● Work instructions: The records below are to be quoted in full; please keep every word exact.

(Beginning of Records provided)

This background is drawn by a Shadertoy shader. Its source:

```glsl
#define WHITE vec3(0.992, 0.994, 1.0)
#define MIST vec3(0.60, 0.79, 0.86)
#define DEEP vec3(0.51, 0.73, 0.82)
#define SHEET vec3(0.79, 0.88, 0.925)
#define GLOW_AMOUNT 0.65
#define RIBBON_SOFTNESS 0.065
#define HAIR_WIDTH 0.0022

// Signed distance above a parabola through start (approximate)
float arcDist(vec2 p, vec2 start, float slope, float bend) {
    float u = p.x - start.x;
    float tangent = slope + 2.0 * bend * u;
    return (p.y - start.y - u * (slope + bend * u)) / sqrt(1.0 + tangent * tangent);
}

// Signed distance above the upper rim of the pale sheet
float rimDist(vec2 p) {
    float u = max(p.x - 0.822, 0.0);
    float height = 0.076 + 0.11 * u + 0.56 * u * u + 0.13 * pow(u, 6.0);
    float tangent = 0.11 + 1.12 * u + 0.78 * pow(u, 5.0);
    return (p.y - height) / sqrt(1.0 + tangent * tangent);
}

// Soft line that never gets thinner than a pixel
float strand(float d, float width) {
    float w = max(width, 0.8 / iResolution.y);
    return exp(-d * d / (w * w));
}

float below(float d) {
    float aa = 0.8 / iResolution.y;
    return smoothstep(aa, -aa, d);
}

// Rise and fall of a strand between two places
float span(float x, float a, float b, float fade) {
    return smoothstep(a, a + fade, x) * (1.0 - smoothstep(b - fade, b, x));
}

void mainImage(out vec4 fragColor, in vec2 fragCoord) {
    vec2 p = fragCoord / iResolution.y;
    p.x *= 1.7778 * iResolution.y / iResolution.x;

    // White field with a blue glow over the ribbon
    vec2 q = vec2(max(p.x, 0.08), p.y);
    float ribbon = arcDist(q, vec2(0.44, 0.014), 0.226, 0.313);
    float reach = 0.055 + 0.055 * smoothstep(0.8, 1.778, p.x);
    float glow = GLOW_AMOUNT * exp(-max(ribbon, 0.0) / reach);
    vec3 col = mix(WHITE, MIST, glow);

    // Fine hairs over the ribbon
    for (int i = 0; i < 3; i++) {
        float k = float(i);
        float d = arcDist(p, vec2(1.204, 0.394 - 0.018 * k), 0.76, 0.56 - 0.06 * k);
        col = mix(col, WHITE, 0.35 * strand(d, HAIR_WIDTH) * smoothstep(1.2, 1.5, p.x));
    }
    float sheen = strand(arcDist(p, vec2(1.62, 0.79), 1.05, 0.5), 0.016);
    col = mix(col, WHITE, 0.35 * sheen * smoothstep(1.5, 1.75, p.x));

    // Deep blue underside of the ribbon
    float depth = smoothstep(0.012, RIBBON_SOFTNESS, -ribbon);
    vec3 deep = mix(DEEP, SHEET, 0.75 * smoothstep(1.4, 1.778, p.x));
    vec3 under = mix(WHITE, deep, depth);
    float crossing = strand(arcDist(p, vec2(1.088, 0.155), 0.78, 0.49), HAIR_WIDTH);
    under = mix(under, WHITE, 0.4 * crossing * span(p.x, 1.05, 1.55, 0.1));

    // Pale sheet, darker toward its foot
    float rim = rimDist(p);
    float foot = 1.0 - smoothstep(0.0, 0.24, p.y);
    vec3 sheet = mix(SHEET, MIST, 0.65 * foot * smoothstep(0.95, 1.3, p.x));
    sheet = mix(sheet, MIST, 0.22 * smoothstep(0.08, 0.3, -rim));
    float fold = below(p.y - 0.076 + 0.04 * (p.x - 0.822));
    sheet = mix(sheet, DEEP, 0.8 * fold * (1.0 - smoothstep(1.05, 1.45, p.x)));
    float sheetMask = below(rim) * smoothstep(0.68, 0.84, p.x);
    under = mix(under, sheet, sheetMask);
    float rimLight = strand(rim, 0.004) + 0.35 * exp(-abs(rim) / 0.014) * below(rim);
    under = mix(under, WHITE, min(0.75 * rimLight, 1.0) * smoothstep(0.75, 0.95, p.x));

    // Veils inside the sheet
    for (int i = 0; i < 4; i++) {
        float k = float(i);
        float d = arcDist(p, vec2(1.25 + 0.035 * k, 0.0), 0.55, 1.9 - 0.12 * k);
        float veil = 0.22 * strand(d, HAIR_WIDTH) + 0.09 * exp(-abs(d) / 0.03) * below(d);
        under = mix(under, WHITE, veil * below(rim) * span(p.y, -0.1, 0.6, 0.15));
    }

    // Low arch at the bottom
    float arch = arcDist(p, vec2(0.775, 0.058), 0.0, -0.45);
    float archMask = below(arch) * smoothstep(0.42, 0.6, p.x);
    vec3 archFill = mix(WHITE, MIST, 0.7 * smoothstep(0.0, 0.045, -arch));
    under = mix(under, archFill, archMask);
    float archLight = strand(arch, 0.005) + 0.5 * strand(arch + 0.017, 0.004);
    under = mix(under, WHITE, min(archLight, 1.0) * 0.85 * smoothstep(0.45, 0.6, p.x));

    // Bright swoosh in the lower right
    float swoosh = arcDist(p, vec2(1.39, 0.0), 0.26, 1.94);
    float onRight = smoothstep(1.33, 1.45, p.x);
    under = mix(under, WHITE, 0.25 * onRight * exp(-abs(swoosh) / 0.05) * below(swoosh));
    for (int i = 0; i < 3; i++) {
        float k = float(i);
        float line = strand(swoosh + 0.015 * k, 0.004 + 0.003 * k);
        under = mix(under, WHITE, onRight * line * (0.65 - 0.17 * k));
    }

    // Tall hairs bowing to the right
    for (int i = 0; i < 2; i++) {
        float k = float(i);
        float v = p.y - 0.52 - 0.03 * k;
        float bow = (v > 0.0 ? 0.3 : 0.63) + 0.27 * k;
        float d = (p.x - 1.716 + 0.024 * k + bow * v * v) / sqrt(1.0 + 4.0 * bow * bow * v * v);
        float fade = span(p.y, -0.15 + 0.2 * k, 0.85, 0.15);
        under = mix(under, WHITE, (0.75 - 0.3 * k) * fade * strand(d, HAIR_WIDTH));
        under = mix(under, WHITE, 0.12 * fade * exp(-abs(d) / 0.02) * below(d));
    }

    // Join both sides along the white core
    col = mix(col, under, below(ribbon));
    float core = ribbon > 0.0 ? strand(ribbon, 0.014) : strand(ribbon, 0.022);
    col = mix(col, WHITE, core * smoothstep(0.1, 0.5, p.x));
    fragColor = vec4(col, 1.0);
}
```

(End of Records provided)

● Answer space:
This background is drawn by a Shadertoy shader. Its source:

```glsl
#define WHITE vec3(0.992, 0.994, 1.0)
#define MIST vec3(0.60, 0.79, 0.86)
#define DEEP vec3(0.51, 0.73, 0.82)
#define SHEET vec3(0.79, 0.88, 0.925)
#define GLOW_AMOUNT 0.65
#define RIBBON_SOFTNESS 0.065
#define HAIR_WIDTH 0.0022

// Signed distance above a parabola through start (approximate)
float arcDist(vec2 p, vec2 start, float slope, float bend) {
    float u = p.x - start.x;
    float tangent = slope + 2.0 * bend * u;
    return (p.y - start.y - u * (slope + bend * u)) / sqrt(1.0 + tangent * tangent);
}

// Signed distance above the upper rim of the pale sheet
float rimDist(vec2 p) {
    float u = max(p.x - 0.822, 0.0);
    float height = 0.076 + 0.11 * u + 0.56 * u * u + 0.13 * pow(u, 6.0);
    float tangent = 0.11 + 1.12 * u + 0.78 * pow(u, 5.0);
    return (p.y - height) / sqrt(1.0 + tangent * tangent);
}

// Soft line that never gets thinner than a pixel
float strand(float d, float width) {
    float w = max(width, 0.8 / iResolution.y);
    return exp(-d * d / (w * w));
}

float below(float d) {
    float aa = 0.8 / iResolution.y;
    return smoothstep(aa, -aa, d);
}

// Rise and fall of a strand between two places
float span(float x, float a, float b, float fade) {
    return smoothstep(a, a + fade, x) * (1.0 - smoothstep(b - fade, b, x));
}

void mainImage(out vec4 fragColor, in vec2 fragCoord) {
    vec2 p = fragCoord / iResolution.y;
    p.x *= 1.7778 * iResolution.y / iResolution.x;

    // White field with a blue glow over the ribbon
    vec2 q = vec2(max(p.x, 0.08), p.y);
    float ribbon = arcDist(q, vec2(0.44, 0.014), 0.226, 0.313);
    float reach = 0.055 + 0.055 * smoothstep(0.8, 1.778, p.x);
    float glow = GLOW_AMOUNT * exp(-max(ribbon, 0.0) / reach);
    vec3 col = mix(WHITE, MIST, glow);

    // Fine hairs over the ribbon
    for (int i = 0; i < 3; i++) {
        float k = float(i);
        float d = arcDist(p, vec2(1.204, 0.394 - 0.018 * k), 0.76, 0.56 - 0.06 * k);
        col = mix(col, WHITE, 0.35 * strand(d, HAIR_WIDTH) * smoothstep(1.2, 1.5, p.x));
    }
    float sheen = strand(arcDist(p, vec2(1.62, 0.79), 1.05, 0.5), 0.016);
    col = mix(col, WHITE, 0.35 * sheen * smoothstep(1.5, 1.75, p.x));

    // Deep blue underside of the ribbon
    float depth = smoothstep(0.012, RIBBON_SOFTNESS, -ribbon);
    vec3 deep = mix(DEEP, SHEET, 0.75 * smoothstep(1.4, 1.778, p.x));
    vec3 under = mix(WHITE, deep, depth);
    float crossing = strand(arcDist(p, vec2(1.088, 0.155), 0.78, 0.49), HAIR_WIDTH);
    under = mix(under, WHITE, 0.4 * crossing * span(p.x, 1.05, 1.55, 0.1));

    // Pale sheet, darker toward its foot
    float rim = rimDist(p);
    float foot = 1.0 - smoothstep(0.0, 0.24, p.y);
    vec3 sheet = mix(SHEET, MIST, 0.65 * foot * smoothstep(0.95, 1.3, p.x));
    sheet = mix(sheet, MIST, 0.22 * smoothstep(0.08, 0.3, -rim));
    float fold = below(p.y - 0.076 + 0.04 * (p.x - 0.822));
    sheet = mix(sheet, DEEP, 0.8 * fold * (1.0 - smoothstep(1.05, 1.45, p.x)));
    float sheetMask = below(rim) * smoothstep(0.68, 0.84, p.x);
    under = mix(under, sheet, sheetMask);
    float rimLight = strand(rim, 0.004) + 0.35 * exp(-abs(rim) / 0.014) * below(rim);
    under = mix(under, WHITE, min(0.75 * rimLight, 1.0) * smoothstep(0.75, 0.95, p.x));

    // Veils inside the sheet
    for (int i = 0; i < 4; i++) {
        float k = float(i);
        float d = arcDist(p, vec2(1.25 + 0.035 * k, 0.0), 0.55, 1.9 - 0.12 * k);
        float veil = 0.22 * strand(d, HAIR_WIDTH) + 0.09 * exp(-abs(d) / 0.03) * below(d);
        under = mix(under, WHITE, veil * below(rim) * span(p.y, -0.1, 0.6, 0.15));
    }

    // Low arch at the bottom
    float arch = arcDist(p, vec2(0.775, 0.058), 0.0, -0.45);
    float archMask = below(arch) * smoothstep(0.42, 0.6, p.x);
    vec3 archFill = mix(WHITE, MIST, 0.7 * smoothstep(0.0, 0.045, -arch));
    under = mix(under, archFill, archMask);
    float archLight = strand(arch, 0.005) + 0.5 * strand(arch + 0.017, 0.004);
    under = mix(under, WHITE, min(archLight, 1.0) * 0.85 * smoothstep(0.45, 0.6, p.x));

    // Bright swoosh in the lower right
    float swoosh = arcDist(p, vec2(1.39, 0.0), 0.26, 1.94);
    float onRight = smoothstep(1.33, 1.45, p.x);
    under = mix(under, WHITE, 0.25 * onRight * exp(-abs(swoosh) / 0.05) * below(swoosh));
    for (int i = 0; i < 3; i++) {
        float k = float(i);
        float line = strand(swoosh + 0.015 * k, 0.004 + 0.003 * k);
        under = mix(under, WHITE, onRight * line * (0.65 - 0.17 * k));
    }

    // Tall hairs bowing to the right
    for (int i = 0; i < 2; i++) {
        float k = float(i);
        float v = p.y - 0.52 - 0.03 * k;
        float bow = (v > 0.0 ? 0.3 : 0.63) + 0.27 * k;
        float d = (p.x - 1.716 + 0.024 * k + bow * v * v) / sqrt(1.0 + 4.0 * bow * bow * v * v);
        float fade = span(p.y, -0.15 + 0.2 * k, 0.85, 0.15);
        under = mix(under, WHITE, (0.75 - 0.3 * k) * fade * strand(d, HAIR_WIDTH));
        under = mix(under, WHITE, 0.12 * fade * exp(-abs(d) / 0.02) * below(d));
    }

    // Join both sides along the white core
    col = mix(col, under, below(ribbon));
    float core = ribbon > 0.0 ? strand(ribbon, 0.014) : strand(ribbon, 0.022);
    col = mix(col, WHITE, core * smoothstep(0.1, 0.5, p.x));
    fragColor = vec4(col, 1.0);
}
```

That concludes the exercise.